German Chocolate Cake isn’t really German. It gained fame in 1957 after being published as a reader recipe in a Dallas newspaper. In the ingredient list, the reader who submitted the recipe specified “German’s Sweet Chocolate” which was a sweet chocolate formulated by a man named Samuel German who worked for the Walter Baker Chocolate Company. So the cake is actually named for the brand of chocolate used to make it.
As Jean Anderson points out in The American Century Cookbook, German’s brand chocolate had been selling just fine for the past 105 years prior to the cake recipe, but when the cake recipe was printed in paper, there was a spike in German’s chocolate sales in Dallas. General Foods, the company that had acquired the brand, traced the sales to that reader recipe. They were so impressed that a General Foods district manager asked the food editor at the Dallas paper to send the recipe to other food editors around the country. When it started appearing in newspapers, food editors began receiving letters from readers saying the cake recipe was similar to "an old one their mother made” or that they’d lost. General Foods refined the recipe, added Angel Flake Coconut, and re-named the cake German Sweet Chocolate Cake.
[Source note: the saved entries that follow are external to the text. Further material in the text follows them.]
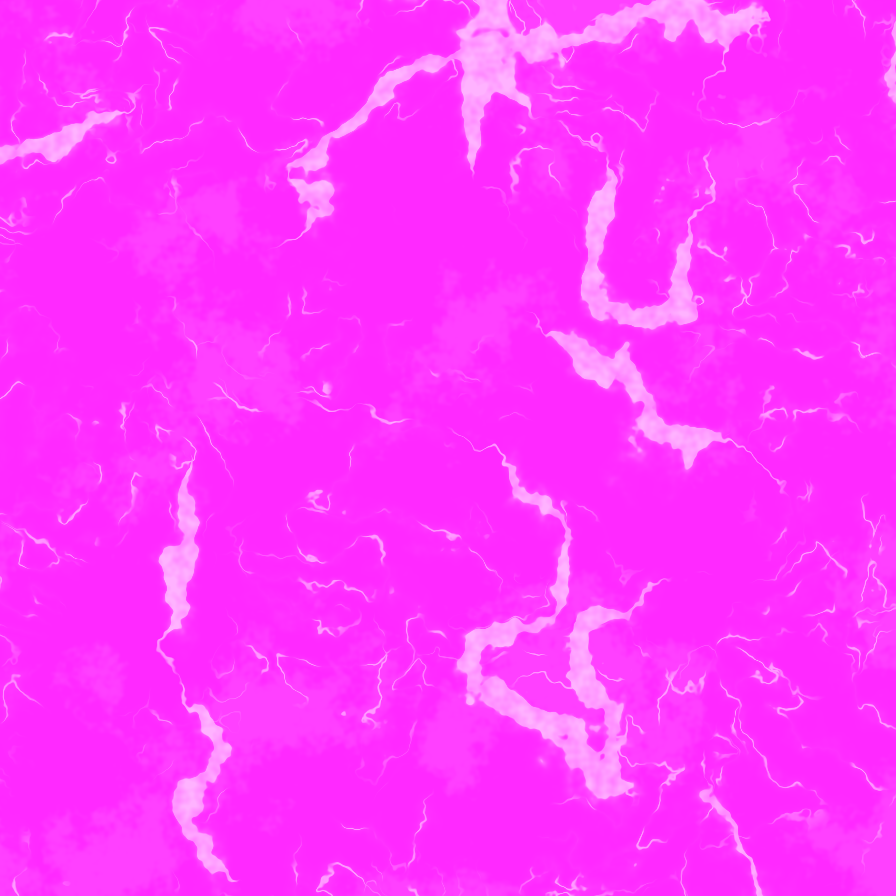
A Shadertoy shader for this texture:

```glsl
// Magenta marble: broad broken veins, hairline cracks and a faint cloudy haze.
// Veins follow the zero lines of warped gradient noise; slower noise fields
// set their width, so that they swell, taper to points and break off.

const vec3  BASE_COLOR  = vec3(1.0, 0.16, 1.0);
const vec3  VEIN_COLOR  = vec3(1.0, 0.70, 1.0);
const float VEIN_FREQ   = 3.2;    // broad veins across the canvas
const float VEIN_WIDTH  = 0.017;  // largest half width
const float VEIN_TAPER  = 0.085;  // how fast a vein swells from its tip
const float VEIN_CUTOFF = -0.08;  // higher values leave fewer veins
const float HALO_REACH  = 0.006;
const float HALO_LEVEL  = 0.40;
const float CRACK_WIDTH = 0.0007;
const float CRACK_SWELL = 0.0045; // extra width in the ragged spots
const float CRACK_LEVEL = 0.80;
const float HAZE_LEVEL  = 0.165;
const float WARP_AMOUNT = 0.085;
const float WARP_FREQ   = 4.0;
const float ROUGHNESS   = 0.56;   // weight of each finer octave
const float EDGE_SOFT   = 0.0014;

// Random unit gradient for a lattice cell
vec2 cellGradient(ivec2 cell) {
    uint h = uint(cell.x) * 1597334677u ^ uint(cell.y) * 3812015801u;
    h = (h ^ (h >> 16)) * 2146121005u;
    h = (h ^ (h >> 15)) * 2221713035u;
    h ^= h >> 16;
    float angle = 6.28319 * float(h & 65535u) / 65536.0;
    return vec2(cos(angle), sin(angle));
}

float gradientNoise(vec2 p) {
    ivec2 i = ivec2(floor(p));
    vec2 f = fract(p);
    vec2 u = f * f * f * (f * (f * 6.0 - 15.0) + 10.0);
    float a = dot(cellGradient(i), f);
    float b = dot(cellGradient(i + ivec2(1, 0)), f - vec2(1, 0));
    float c = dot(cellGradient(i + ivec2(0, 1)), f - vec2(0, 1));
    float d = dot(cellGradient(i + ivec2(1, 1)), f - vec2(1, 1));
    return mix(mix(a, b, u.x), mix(c, d, u.x), u.y);
}

float fbm(vec2 p) {
    float sum = 0.0, amp = 1.0;
    for (int i = 0; i < 6; i++) {
        sum += amp * gradientNoise(p);
        p = mat2(1.6, 1.2, -1.2, 1.6) * p + 7.3;
        amp *= ROUGHNESS;
    }
    return sum;
}

// Two layers, so that the zero lines do not cling to the lattice
float veinField(vec2 p) {
    return gradientNoise(p) + 0.45 * gradientNoise(p * 1.63 + 31.7);
}

// Approximate distance to the nearest zero line, in canvas units
float lineDistance(vec2 p, float freq, float seed) {
    vec2 q = p * freq + seed;
    vec2 e = vec2(0.01, 0.0);
    float v = veinField(q);
    vec2 slope = vec2(veinField(q + e.xy) - v, veinField(q + e.yx) - v) / e.x;
    return abs(v) / (max(length(slope), 0.25) * freq);
}

void mainImage(out vec4 fragColor, in vec2 fragCoord) {
    float pixel = 1.0 / iResolution.y;
    float soft = max(EDGE_SOFT, pixel);
    vec2 uv = fragCoord * pixel;

    // Rough, many-scaled displacement makes the lines jagged
    vec2 warp = vec2(fbm(uv * WARP_FREQ + 3.1), fbm(uv * WARP_FREQ + 57.9));
    vec2 p = uv + WARP_AMOUNT * warp;
    float clump = gradientNoise(uv * 17.0 + 83.2);
    float grain = gradientNoise(uv * 48.0 + 11.3);
    float speckle = gradientNoise(uv * 120.0 + 29.5);

    // Broad veins with tapering ends and ragged sides
    float veinDist = lineDistance(p, VEIN_FREQ, 12.4);
    float presence = gradientNoise(uv * 3.1 + 41.6) + 0.4 * gradientNoise(uv * 7.0 + 5.5);
    float width = min(VEIN_TAPER * (presence - VEIN_CUTOFF), VEIN_WIDTH);
    width *= 0.85 + 1.1 * clump + 0.6 * grain;
    float vein = 1.0 - smoothstep(width - soft, width + soft, veinDist);
    vein *= smoothstep(-0.001, 0.002, width);
    float halo = exp(-max(veinDist - width, 0.0) / HALO_REACH);
    halo *= smoothstep(0.0, 0.007, width) * (0.8 + 0.8 * grain + 0.5 * speckle);

    // Thin links that carry a vein on past its tip
    float swell = max(gradientNoise(uv * 33.0 + 71.4), 0.0);
    float lineWidth = CRACK_WIDTH + CRACK_SWELL * swell;
    float cracks = 1.0 - smoothstep(lineWidth * 0.3, lineWidth + soft, veinDist);
    cracks *= smoothstep(-0.3, -0.08, presence) * smoothstep(-0.25, 0.1, clump);

    // Hairline cracks, in patches, finer in each layer, with a soft glow
    float glow = 0.0;
    for (int i = 0; i < 3; i++) {
        float layer = float(i);
        float dist = lineDistance(p, 5.5 + 5.0 * layer, 23.7 + 19.1 * layer);
        float patches = smoothstep(0.04, 0.26, gradientNoise(uv * 4.3 + 67.0 + 13.7 * layer));
        float breaks = smoothstep(-0.1, 0.15, gradientNoise(uv * 24.0 + 9.2 * layer));
        float stroke = 1.0 - smoothstep(lineWidth * 0.3, lineWidth + soft, dist);
        cracks = max(cracks, stroke * patches * breaks);
        glow = max(glow, exp(-dist / HALO_REACH) * patches * (0.4 + 0.6 * breaks));
    }

    // Cloudy, grainy haze over the ground
    float cloud = fbm(uv * 5.0 + 91.4) + 0.2 * grain + 0.15 * speckle;
    float haze = smoothstep(0.08, 0.42, cloud + 0.25 * glow);

    // Layer from ground to veins
    float tone = max(HAZE_LEVEL * max(haze, glow), HALO_LEVEL * halo);
    tone = mix(tone, 1.0, CRACK_LEVEL * cracks);
    tone = mix(tone, 0.82 + 0.3 * grain + 0.2 * clump + 0.2 * speckle, vein);
    fragColor = vec4(mix(BASE_COLOR, VEIN_COLOR, clamp(tone, 0.0, 1.0)), 1.0);
}
```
Lady Bird Johnson's German Chocolate Cake
½ cup water
4 oz. German Chocolate (Baker’s Brand), cut up
1 tablespoon natural cocoa powder
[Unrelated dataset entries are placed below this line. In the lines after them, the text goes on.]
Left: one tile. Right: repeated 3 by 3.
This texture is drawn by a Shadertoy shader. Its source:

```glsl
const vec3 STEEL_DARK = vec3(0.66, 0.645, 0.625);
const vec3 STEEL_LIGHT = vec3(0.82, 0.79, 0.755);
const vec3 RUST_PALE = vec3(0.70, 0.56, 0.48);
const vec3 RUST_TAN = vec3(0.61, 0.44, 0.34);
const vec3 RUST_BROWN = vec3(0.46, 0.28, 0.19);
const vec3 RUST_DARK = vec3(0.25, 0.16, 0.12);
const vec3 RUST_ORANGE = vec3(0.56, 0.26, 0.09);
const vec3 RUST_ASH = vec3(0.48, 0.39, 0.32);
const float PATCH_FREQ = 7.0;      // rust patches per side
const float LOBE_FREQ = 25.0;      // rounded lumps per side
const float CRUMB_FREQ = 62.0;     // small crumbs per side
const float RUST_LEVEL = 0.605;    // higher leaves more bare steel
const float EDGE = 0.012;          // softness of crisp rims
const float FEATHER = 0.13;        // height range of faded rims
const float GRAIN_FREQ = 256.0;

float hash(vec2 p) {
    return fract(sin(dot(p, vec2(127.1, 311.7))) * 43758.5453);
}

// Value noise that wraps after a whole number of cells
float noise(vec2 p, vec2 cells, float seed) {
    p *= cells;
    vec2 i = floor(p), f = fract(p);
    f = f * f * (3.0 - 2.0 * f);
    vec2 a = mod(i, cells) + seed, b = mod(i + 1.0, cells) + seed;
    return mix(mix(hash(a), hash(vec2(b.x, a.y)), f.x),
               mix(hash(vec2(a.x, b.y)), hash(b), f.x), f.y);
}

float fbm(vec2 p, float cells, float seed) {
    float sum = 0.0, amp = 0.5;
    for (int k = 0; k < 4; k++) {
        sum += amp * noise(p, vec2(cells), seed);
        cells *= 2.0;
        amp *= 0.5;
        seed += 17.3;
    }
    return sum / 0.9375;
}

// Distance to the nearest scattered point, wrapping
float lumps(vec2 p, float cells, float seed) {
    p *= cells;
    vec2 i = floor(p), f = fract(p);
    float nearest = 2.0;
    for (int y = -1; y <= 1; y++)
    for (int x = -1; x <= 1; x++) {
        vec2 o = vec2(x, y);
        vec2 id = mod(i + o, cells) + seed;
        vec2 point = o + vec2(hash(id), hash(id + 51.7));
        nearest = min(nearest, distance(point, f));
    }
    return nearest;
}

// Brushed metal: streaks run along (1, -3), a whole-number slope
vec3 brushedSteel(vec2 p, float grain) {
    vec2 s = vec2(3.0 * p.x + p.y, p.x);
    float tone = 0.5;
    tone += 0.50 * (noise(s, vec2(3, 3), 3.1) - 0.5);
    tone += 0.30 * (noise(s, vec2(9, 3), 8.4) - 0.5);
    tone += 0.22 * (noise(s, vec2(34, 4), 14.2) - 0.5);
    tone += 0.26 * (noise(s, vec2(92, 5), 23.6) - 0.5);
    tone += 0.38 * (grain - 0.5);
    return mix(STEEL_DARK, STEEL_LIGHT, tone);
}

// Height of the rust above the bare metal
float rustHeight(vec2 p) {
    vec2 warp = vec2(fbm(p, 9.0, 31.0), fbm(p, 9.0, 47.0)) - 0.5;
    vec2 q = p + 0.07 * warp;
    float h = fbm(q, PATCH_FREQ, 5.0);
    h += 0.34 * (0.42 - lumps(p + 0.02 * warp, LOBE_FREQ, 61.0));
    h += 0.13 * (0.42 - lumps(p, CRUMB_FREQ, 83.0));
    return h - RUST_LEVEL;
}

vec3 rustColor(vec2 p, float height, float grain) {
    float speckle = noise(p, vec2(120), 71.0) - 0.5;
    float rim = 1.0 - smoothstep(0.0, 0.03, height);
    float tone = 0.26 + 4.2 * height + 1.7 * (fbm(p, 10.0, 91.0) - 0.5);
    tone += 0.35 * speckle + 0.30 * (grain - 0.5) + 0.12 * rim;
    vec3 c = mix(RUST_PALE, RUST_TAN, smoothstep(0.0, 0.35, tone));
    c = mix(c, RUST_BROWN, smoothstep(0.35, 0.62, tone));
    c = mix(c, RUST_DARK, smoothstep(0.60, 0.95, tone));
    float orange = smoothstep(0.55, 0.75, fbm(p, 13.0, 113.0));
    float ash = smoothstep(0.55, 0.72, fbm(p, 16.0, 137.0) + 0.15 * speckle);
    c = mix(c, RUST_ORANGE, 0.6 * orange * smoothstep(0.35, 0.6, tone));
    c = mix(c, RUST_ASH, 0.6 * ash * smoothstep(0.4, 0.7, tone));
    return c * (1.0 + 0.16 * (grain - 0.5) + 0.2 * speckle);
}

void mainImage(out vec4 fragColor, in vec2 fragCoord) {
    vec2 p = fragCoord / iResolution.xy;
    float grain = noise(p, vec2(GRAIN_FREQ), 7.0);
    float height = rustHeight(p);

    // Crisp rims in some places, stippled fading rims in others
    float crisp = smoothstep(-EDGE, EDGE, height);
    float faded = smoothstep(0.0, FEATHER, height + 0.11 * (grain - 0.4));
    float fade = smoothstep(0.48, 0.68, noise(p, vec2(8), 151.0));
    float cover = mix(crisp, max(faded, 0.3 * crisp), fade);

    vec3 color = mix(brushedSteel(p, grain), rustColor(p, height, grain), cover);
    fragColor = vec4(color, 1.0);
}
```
2 ½ cups sifted cake flour (10 oz)
1 tsp. baking soda
¾ teaspoon salt -- if using salted butter or margarine, omit or reduce to pinch
1 cup unsalted butter (2 sticks)
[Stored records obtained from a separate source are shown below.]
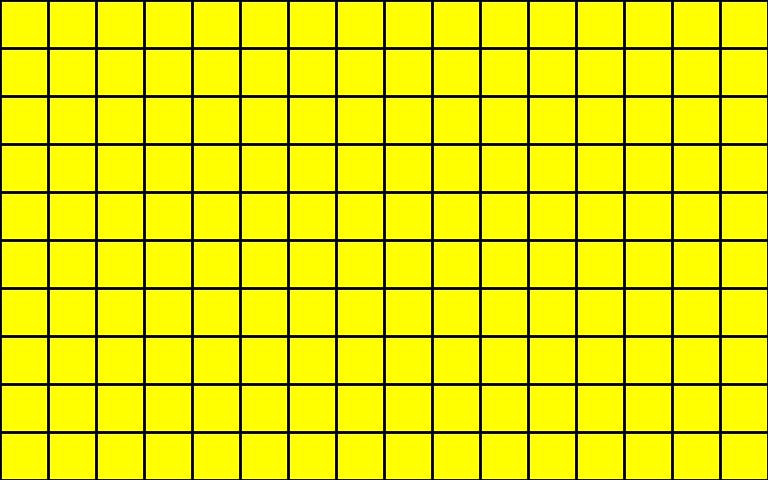
This pattern is drawn by a Shadertoy shader. Its source:

```glsl
// A yellow sheet ruled into 16 by 10 square cells with thin black lines.
// Each line is a box-filtered band around a cell boundary, edged by a faint
// pale fringe; whole repeats on both axes make the sheet tile.

// Share of the pixel footprint (centre x, width w) lying between lo and hi.
vec2 coverage(vec2 x, vec2 w, float lo, float hi) {
    vec2 overlap = min(vec2(hi), x + 0.5 * w) - max(vec2(lo), x - 0.5 * w);
    return clamp(overlap / w, 0.0, 1.0);
}

void mainImage(out vec4 fragColor, in vec2 fragCoord) {
    // Cells counted from the upper left
    vec2 cells = vec2(16.0, 10.0);
    vec2 uv = fragCoord / iResolution.xy;
    vec2 grid = vec2(uv.x, 1.0 - uv.y) * cells;

    // Signed offset from the nearest boundary, in 48ths of a cell
    vec2 offset = (fract(grid + 0.5) - 0.5) * 48.0;
    vec2 footprint = 48.0 * cells / iResolution.xy;

    // Black lines and the pale fringe on either side of them
    vec2 line = coverage(offset, footprint, -0.93, 1.9);
    vec2 fringe = coverage(offset, footprint, -2.15, -1.0)
                + coverage(offset, footprint, 1.9, 2.46);

    // Combine the two directions
    float paper = (1.0 - line.x) * (1.0 - line.y);
    vec2 pale = fringe * (1.0 - line.yx);
    float blue = 0.43 * (pale.x + pale.y - pale.x * pale.y);

    fragColor = vec4(paper, paper, blue, 1.0);
}
```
2 cups granulated sugar minus 1 tablespoon
4 egg yolks
1 ½ tsp. vanilla
1 cup buttermilk, room temperature
4 large egg whites, stiffly beaten
Preheat oven to 350 degrees F. Spray three 9-inch round cake pans with flour-added cooking spray and then line with rounds of parchment. This is a tender cake. If you don’t line the pans, it may tear.
Bring water to a boil in a microwave-safe glass measuring cup or small saucepan. Add chocolate to water and stir until it melts. Stir in cocoa powder. Set aside to cool.
Sift together cake flour, baking soda and salt. Set aside.
In bowl of a stand mixer, beat butter and sugar until light and fluffy; Beat in yolks, vanilla and melted chocolate mixture. When very well mixed, by hand or using lowest speed of mixer, add flour mixture alternately with buttermilk; When flour is completely absorbed, fold in beaten egg whites.
Divide batter among the three pans and bake at 350 degrees F. for 30 minutes or until they appear set and a wooden skewer inserted in center comes out with moist crumb.s. Cool on a rack for 10 minutes, then carefully flip from pans. Begin making icing. It’s good to start making the icing as soon as possible, as it needs time to chill.
Coconut Pecan Frosting
1 ½ sticks melted butter (6 oz)
12 oz. can evaporated milk
1 ½ cups granulated sugar
4 egg yolks
1 ½ tsp. vanilla
A pinch or two of salt
2 cups coconut (1 bag of Angel flake)
1 ½ cups chopped pecans (toasted)
Whisk butter, evaporated milk, sugar and egg yolks together in a large saucepan. Turn heat to medium and cook mixture, whisking often, until it thickens. This should take about 10 minutes. When thickened and bubbly, remove from heat and pour into a large mixing bowl. It should look thick, but it will still be too runny to use as frosting at this point. Don’t worry, because it will thicken as it cools and will thicken even more as it chills.
Let it cool to room temperature, then stir in the vanilla, salt, pecans and coconut. If you plan on spreading only across the top of the cakes, you can ice the cake now. If you like glopping it onto the sides like I do, it’s best to chill the icing a little so it will adhere to the cake better.